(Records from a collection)

----------------

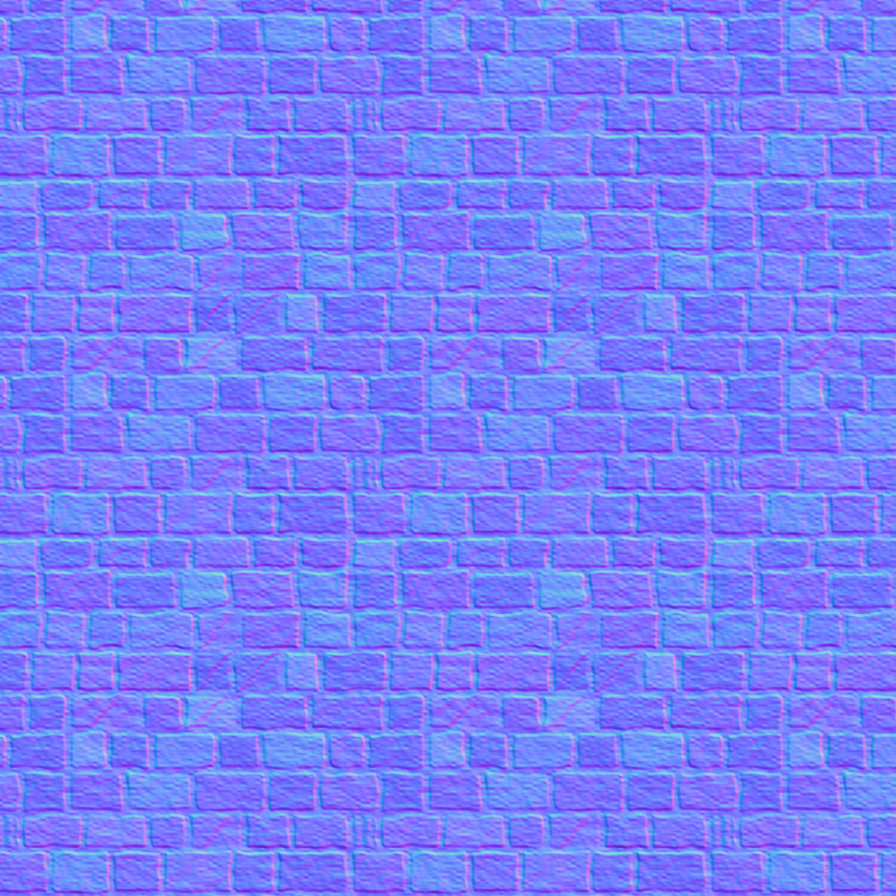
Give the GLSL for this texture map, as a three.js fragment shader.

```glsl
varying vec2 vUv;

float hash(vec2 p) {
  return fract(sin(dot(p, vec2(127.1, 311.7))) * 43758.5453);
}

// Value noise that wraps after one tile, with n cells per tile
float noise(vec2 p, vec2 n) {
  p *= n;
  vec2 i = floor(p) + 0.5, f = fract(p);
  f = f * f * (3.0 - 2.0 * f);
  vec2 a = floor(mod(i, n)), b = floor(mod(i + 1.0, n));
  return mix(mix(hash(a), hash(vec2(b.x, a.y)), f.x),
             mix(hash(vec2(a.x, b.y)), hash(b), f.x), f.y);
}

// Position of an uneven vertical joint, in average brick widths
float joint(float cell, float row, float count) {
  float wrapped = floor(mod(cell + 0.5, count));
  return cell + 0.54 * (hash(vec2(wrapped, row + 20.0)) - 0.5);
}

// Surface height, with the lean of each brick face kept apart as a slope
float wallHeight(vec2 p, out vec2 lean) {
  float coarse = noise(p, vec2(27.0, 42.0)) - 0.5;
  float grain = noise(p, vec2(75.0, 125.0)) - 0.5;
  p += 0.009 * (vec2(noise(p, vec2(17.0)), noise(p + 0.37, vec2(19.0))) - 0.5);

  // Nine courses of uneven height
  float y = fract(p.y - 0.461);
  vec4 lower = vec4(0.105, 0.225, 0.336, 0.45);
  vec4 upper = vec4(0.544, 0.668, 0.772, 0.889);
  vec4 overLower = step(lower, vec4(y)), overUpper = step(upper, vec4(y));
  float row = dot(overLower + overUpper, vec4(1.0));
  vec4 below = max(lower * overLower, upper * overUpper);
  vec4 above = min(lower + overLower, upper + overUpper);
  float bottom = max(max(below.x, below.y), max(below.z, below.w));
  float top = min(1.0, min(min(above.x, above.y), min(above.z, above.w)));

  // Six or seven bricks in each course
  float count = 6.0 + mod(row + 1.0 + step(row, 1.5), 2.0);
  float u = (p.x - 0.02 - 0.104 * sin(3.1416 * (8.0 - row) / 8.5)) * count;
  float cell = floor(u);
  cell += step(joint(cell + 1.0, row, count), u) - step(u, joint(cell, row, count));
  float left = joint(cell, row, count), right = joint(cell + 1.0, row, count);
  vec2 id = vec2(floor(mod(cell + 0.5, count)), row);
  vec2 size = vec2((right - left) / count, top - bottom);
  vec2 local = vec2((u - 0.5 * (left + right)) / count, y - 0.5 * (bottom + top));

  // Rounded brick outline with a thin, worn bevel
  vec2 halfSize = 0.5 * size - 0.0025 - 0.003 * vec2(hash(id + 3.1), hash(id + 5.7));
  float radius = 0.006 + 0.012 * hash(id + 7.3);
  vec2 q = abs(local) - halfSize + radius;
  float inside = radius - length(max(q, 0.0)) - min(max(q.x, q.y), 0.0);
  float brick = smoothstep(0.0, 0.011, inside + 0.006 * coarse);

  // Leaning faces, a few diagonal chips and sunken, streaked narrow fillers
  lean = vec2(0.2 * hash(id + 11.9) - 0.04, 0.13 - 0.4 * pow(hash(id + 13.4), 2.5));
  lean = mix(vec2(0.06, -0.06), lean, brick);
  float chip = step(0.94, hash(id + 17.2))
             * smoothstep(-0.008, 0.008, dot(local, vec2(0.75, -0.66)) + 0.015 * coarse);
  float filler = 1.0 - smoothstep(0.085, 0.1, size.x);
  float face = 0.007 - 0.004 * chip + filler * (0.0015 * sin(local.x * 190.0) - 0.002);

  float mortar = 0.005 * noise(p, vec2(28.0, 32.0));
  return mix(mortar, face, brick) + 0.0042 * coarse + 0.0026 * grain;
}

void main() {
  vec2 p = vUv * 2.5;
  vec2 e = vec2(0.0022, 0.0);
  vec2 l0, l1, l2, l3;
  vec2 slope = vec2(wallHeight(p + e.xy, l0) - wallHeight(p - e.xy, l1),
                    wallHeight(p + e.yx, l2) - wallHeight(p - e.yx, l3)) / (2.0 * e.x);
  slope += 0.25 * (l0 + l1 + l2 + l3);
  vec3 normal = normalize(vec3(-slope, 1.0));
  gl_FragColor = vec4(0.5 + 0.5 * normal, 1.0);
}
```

----------------

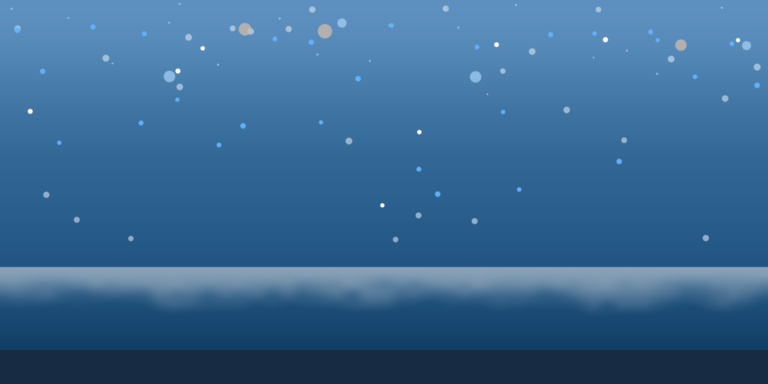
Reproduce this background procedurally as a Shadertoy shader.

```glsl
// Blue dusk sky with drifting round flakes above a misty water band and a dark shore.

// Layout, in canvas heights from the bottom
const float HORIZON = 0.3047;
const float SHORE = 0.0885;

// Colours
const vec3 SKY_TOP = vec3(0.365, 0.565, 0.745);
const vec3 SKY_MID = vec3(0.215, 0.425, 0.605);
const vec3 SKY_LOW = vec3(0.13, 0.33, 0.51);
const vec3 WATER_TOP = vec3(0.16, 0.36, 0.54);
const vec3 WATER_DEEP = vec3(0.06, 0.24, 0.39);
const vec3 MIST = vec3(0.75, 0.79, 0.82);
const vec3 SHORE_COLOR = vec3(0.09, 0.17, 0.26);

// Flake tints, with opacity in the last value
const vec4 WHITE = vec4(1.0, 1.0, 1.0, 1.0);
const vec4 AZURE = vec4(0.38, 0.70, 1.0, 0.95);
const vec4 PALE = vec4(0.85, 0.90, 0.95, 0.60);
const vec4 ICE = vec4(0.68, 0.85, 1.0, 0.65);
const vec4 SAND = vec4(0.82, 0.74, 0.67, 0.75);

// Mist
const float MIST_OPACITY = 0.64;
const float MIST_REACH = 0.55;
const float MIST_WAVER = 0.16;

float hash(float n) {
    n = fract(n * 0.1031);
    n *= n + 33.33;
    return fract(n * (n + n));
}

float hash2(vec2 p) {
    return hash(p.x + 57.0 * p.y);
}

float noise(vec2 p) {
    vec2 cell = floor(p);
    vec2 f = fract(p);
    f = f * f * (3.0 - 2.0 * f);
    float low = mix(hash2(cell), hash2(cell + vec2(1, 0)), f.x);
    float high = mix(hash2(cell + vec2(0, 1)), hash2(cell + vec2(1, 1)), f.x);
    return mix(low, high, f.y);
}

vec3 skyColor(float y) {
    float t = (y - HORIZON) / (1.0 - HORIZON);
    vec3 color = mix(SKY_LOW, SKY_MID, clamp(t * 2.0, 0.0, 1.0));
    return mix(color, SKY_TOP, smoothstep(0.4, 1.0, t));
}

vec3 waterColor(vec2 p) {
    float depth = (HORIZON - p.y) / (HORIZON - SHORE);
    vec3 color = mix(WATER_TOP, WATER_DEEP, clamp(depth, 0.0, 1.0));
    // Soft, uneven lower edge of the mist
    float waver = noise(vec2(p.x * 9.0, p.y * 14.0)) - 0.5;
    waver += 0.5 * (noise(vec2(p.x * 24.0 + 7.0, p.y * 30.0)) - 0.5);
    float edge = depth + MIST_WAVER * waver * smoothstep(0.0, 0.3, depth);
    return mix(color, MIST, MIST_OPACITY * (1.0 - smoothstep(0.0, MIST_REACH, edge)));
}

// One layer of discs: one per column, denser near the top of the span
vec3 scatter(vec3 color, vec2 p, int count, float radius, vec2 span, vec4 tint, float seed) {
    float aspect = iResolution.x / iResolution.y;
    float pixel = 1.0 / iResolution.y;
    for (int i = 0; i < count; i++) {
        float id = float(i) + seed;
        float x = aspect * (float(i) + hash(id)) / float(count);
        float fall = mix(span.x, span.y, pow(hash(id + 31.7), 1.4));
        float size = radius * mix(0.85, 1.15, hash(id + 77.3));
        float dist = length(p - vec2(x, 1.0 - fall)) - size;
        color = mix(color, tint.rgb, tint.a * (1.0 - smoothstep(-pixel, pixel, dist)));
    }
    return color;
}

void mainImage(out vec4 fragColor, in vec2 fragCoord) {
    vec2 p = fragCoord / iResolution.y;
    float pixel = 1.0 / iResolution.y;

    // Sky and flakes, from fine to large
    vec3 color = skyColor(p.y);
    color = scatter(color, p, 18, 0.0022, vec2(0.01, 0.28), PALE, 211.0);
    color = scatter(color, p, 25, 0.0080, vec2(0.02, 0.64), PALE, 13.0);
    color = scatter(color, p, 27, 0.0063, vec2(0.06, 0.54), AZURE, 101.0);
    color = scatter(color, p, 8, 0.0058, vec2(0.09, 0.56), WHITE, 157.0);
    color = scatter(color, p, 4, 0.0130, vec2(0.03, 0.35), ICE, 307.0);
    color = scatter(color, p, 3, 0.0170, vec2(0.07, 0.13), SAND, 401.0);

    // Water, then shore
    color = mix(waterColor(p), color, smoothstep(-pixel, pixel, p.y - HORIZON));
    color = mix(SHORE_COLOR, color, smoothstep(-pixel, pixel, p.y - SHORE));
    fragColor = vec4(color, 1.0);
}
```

----------------

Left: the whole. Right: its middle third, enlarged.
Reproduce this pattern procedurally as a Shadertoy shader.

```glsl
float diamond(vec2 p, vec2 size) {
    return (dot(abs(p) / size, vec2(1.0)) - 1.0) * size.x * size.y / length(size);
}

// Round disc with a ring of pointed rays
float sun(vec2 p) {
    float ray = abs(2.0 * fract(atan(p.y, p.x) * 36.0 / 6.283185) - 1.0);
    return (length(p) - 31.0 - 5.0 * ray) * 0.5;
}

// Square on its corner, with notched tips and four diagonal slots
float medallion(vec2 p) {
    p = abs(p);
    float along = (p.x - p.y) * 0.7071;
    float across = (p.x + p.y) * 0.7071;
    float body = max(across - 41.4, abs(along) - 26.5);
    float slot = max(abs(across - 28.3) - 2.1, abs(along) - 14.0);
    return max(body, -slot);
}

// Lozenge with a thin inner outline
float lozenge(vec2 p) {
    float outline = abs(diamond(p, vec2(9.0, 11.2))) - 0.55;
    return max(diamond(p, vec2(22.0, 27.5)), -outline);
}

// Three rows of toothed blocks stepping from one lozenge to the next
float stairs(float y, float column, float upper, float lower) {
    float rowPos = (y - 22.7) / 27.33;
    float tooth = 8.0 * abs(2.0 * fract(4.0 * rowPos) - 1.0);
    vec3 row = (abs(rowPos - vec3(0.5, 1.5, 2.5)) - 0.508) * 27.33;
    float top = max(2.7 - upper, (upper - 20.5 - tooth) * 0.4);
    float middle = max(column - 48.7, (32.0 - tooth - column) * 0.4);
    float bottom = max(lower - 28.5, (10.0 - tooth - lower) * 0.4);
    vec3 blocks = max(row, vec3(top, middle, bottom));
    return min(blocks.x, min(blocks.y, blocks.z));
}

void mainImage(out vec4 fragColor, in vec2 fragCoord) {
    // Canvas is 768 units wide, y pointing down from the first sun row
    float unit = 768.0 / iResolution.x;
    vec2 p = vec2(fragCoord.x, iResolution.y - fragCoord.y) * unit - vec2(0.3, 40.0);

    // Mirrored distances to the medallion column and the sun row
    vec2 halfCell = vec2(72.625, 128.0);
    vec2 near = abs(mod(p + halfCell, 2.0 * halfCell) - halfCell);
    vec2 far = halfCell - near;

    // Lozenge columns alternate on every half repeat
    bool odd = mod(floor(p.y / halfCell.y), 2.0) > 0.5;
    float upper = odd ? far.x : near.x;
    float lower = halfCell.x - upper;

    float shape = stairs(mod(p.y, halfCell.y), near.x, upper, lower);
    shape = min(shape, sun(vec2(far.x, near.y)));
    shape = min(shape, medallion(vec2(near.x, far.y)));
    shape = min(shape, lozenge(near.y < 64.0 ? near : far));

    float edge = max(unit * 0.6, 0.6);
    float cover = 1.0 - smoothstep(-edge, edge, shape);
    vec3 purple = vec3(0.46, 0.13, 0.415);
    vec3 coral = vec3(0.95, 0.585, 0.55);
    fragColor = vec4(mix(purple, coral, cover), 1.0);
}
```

----------------

- Task objective -
Extract all lines of the records above that include "pixel".

- Reply -
    float pixel = 1.0 / iResolution.y;
        color = mix(color, tint.rgb, tint.a * (1.0 - smoothstep(-pixel, pixel, dist)));
    float pixel = 1.0 / iResolution.y;
    color = mix(waterColor(p), color, smoothstep(-pixel, pixel, p.y - HORIZON));
    color = mix(SHORE_COLOR, color, smoothstep(-pixel, pixel, p.y - SHORE));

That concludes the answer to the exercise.